*** Provided material ***

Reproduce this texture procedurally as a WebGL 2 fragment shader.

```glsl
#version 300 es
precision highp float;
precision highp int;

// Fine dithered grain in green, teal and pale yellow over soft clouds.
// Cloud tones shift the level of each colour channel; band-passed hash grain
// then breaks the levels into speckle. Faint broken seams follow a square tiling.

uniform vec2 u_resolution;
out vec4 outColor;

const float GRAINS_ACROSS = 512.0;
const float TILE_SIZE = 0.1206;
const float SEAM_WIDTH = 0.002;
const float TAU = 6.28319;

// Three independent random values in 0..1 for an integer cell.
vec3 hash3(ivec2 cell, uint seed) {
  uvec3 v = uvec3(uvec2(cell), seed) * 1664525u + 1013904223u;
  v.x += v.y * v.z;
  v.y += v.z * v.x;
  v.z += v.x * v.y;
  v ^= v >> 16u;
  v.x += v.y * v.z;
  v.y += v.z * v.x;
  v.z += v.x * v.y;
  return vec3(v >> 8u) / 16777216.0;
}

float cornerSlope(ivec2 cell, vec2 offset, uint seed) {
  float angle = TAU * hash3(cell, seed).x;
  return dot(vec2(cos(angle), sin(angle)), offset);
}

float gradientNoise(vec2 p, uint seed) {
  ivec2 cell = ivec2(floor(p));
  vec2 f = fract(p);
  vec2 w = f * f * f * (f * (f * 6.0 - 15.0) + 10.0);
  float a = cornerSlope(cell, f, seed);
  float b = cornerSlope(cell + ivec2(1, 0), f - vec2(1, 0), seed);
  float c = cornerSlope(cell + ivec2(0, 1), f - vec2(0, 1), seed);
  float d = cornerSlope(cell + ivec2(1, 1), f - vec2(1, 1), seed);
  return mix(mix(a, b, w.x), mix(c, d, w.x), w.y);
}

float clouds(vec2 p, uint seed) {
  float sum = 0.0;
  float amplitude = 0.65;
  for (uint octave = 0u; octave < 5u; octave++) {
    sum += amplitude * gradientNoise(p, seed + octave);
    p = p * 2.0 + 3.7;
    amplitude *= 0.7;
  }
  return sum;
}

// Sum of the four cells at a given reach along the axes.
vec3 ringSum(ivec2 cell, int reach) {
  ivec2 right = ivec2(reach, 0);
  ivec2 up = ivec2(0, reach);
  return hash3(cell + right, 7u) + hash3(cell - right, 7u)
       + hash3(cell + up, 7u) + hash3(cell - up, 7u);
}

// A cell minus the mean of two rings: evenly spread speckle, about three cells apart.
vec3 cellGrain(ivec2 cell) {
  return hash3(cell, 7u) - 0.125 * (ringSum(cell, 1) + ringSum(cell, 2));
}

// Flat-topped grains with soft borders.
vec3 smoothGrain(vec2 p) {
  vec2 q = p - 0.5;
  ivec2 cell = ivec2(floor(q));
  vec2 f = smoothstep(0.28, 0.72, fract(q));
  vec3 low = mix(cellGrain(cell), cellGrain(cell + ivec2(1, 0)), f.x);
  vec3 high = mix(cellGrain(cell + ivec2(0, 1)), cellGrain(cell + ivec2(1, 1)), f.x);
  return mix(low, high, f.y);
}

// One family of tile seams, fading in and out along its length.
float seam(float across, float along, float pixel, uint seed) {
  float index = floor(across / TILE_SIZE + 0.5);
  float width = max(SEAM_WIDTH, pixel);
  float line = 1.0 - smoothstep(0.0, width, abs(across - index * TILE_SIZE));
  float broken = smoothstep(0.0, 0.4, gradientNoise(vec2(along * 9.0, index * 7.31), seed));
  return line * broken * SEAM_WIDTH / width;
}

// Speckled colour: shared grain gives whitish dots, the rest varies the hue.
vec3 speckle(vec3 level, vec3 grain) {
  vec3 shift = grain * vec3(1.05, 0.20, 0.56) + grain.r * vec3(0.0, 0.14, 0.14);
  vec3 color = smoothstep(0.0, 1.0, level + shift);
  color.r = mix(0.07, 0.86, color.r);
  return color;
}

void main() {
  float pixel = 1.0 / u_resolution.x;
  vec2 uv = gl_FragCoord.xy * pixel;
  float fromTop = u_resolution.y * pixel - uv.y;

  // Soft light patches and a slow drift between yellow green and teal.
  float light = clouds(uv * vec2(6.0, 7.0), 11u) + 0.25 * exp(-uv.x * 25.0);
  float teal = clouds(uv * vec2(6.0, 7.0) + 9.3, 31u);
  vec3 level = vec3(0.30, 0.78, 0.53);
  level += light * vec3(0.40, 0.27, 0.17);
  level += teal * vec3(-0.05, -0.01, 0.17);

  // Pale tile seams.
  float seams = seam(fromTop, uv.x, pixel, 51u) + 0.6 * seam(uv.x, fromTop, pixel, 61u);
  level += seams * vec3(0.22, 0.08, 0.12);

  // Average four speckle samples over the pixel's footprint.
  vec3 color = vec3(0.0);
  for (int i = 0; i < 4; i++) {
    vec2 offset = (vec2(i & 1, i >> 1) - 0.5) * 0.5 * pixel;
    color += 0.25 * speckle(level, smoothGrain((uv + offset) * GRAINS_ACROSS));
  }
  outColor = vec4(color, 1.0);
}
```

***

Restate the records above word for word, omitting nothing.

Reproduce this texture procedurally as a WebGL 2 fragment shader.

```glsl
#version 300 es
precision highp float;
precision highp int;

// Fine dithered grain in green, teal and pale yellow over soft clouds.
// Cloud tones shift the level of each colour channel; band-passed hash grain
// then breaks the levels into speckle. Faint broken seams follow a square tiling.

uniform vec2 u_resolution;
out vec4 outColor;

const float GRAINS_ACROSS = 512.0;
const float TILE_SIZE = 0.1206;
const float SEAM_WIDTH = 0.002;
const float TAU = 6.28319;

// Three independent random values in 0..1 for an integer cell.
vec3 hash3(ivec2 cell, uint seed) {
  uvec3 v = uvec3(uvec2(cell), seed) * 1664525u + 1013904223u;
  v.x += v.y * v.z;
  v.y += v.z * v.x;
  v.z += v.x * v.y;
  v ^= v >> 16u;
  v.x += v.y * v.z;
  v.y += v.z * v.x;
  v.z += v.x * v.y;
  return vec3(v >> 8u) / 16777216.0;
}

float cornerSlope(ivec2 cell, vec2 offset, uint seed) {
  float angle = TAU * hash3(cell, seed).x;
  return dot(vec2(cos(angle), sin(angle)), offset);
}

float gradientNoise(vec2 p, uint seed) {
  ivec2 cell = ivec2(floor(p));
  vec2 f = fract(p);
  vec2 w = f * f * f * (f * (f * 6.0 - 15.0) + 10.0);
  float a = cornerSlope(cell, f, seed);
  float b = cornerSlope(cell + ivec2(1, 0), f - vec2(1, 0), seed);
  float c = cornerSlope(cell + ivec2(0, 1), f - vec2(0, 1), seed);
  float d = cornerSlope(cell + ivec2(1, 1), f - vec2(1, 1), seed);
  return mix(mix(a, b, w.x), mix(c, d, w.x), w.y);
}

float clouds(vec2 p, uint seed) {
  float sum = 0.0;
  float amplitude = 0.65;
  for (uint octave = 0u; octave < 5u; octave++) {
    sum += amplitude * gradientNoise(p, seed + octave);
    p = p * 2.0 + 3.7;
    amplitude *= 0.7;
  }
  return sum;
}

// Sum of the four cells at a given reach along the axes.
vec3 ringSum(ivec2 cell, int reach) {
  ivec2 right = ivec2(reach, 0);
  ivec2 up = ivec2(0, reach);
  return hash3(cell + right, 7u) + hash3(cell - right, 7u)
       + hash3(cell + up, 7u) + hash3(cell - up, 7u);
}

// A cell minus the mean of two rings: evenly spread speckle, about three cells apart.
vec3 cellGrain(ivec2 cell) {
  return hash3(cell, 7u) - 0.125 * (ringSum(cell, 1) + ringSum(cell, 2));
}

// Flat-topped grains with soft borders.
vec3 smoothGrain(vec2 p) {
  vec2 q = p - 0.5;
  ivec2 cell = ivec2(floor(q));
  vec2 f = smoothstep(0.28, 0.72, fract(q));
  vec3 low = mix(cellGrain(cell), cellGrain(cell + ivec2(1, 0)), f.x);
  vec3 high = mix(cellGrain(cell + ivec2(0, 1)), cellGrain(cell + ivec2(1, 1)), f.x);
  return mix(low, high, f.y);
}

// One family of tile seams, fading in and out along its length.
float seam(float across, float along, float pixel, uint seed) {
  float index = floor(across / TILE_SIZE + 0.5);
  float width = max(SEAM_WIDTH, pixel);
  float line = 1.0 - smoothstep(0.0, width, abs(across - index * TILE_SIZE));
  float broken = smoothstep(0.0, 0.4, gradientNoise(vec2(along * 9.0, index * 7.31), seed));
  return line * broken * SEAM_WIDTH / width;
}

// Speckled colour: shared grain gives whitish dots, the rest varies the hue.
vec3 speckle(vec3 level, vec3 grain) {
  vec3 shift = grain * vec3(1.05, 0.20, 0.56) + grain.r * vec3(0.0, 0.14, 0.14);
  vec3 color = smoothstep(0.0, 1.0, level + shift);
  color.r = mix(0.07, 0.86, color.r);
  return color;
}

void main() {
  float pixel = 1.0 / u_resolution.x;
  vec2 uv = gl_FragCoord.xy * pixel;
  float fromTop = u_resolution.y * pixel - uv.y;

  // Soft light patches and a slow drift between yellow green and teal.
  float light = clouds(uv * vec2(6.0, 7.0), 11u) + 0.25 * exp(-uv.x * 25.0);
  float teal = clouds(uv * vec2(6.0, 7.0) + 9.3, 31u);
  vec3 level = vec3(0.30, 0.78, 0.53);
  level += light * vec3(0.40, 0.27, 0.17);
  level += teal * vec3(-0.05, -0.01, 0.17);

  // Pale tile seams.
  float seams = seam(fromTop, uv.x, pixel, 51u) + 0.6 * seam(uv.x, fromTop, pixel, 61u);
  level += seams * vec3(0.22, 0.08, 0.12);

  // Average four speckle samples over the pixel's footprint.
  vec3 color = vec3(0.0);
  for (int i = 0; i < 4; i++) {
    vec2 offset = (vec2(i & 1, i >> 1) - 0.5) * 0.5 * pixel;
    color += 0.25 * speckle(level, smoothGrain((uv + offset) * GRAINS_ACROSS));
  }
  outColor = vec4(color, 1.0);
}
```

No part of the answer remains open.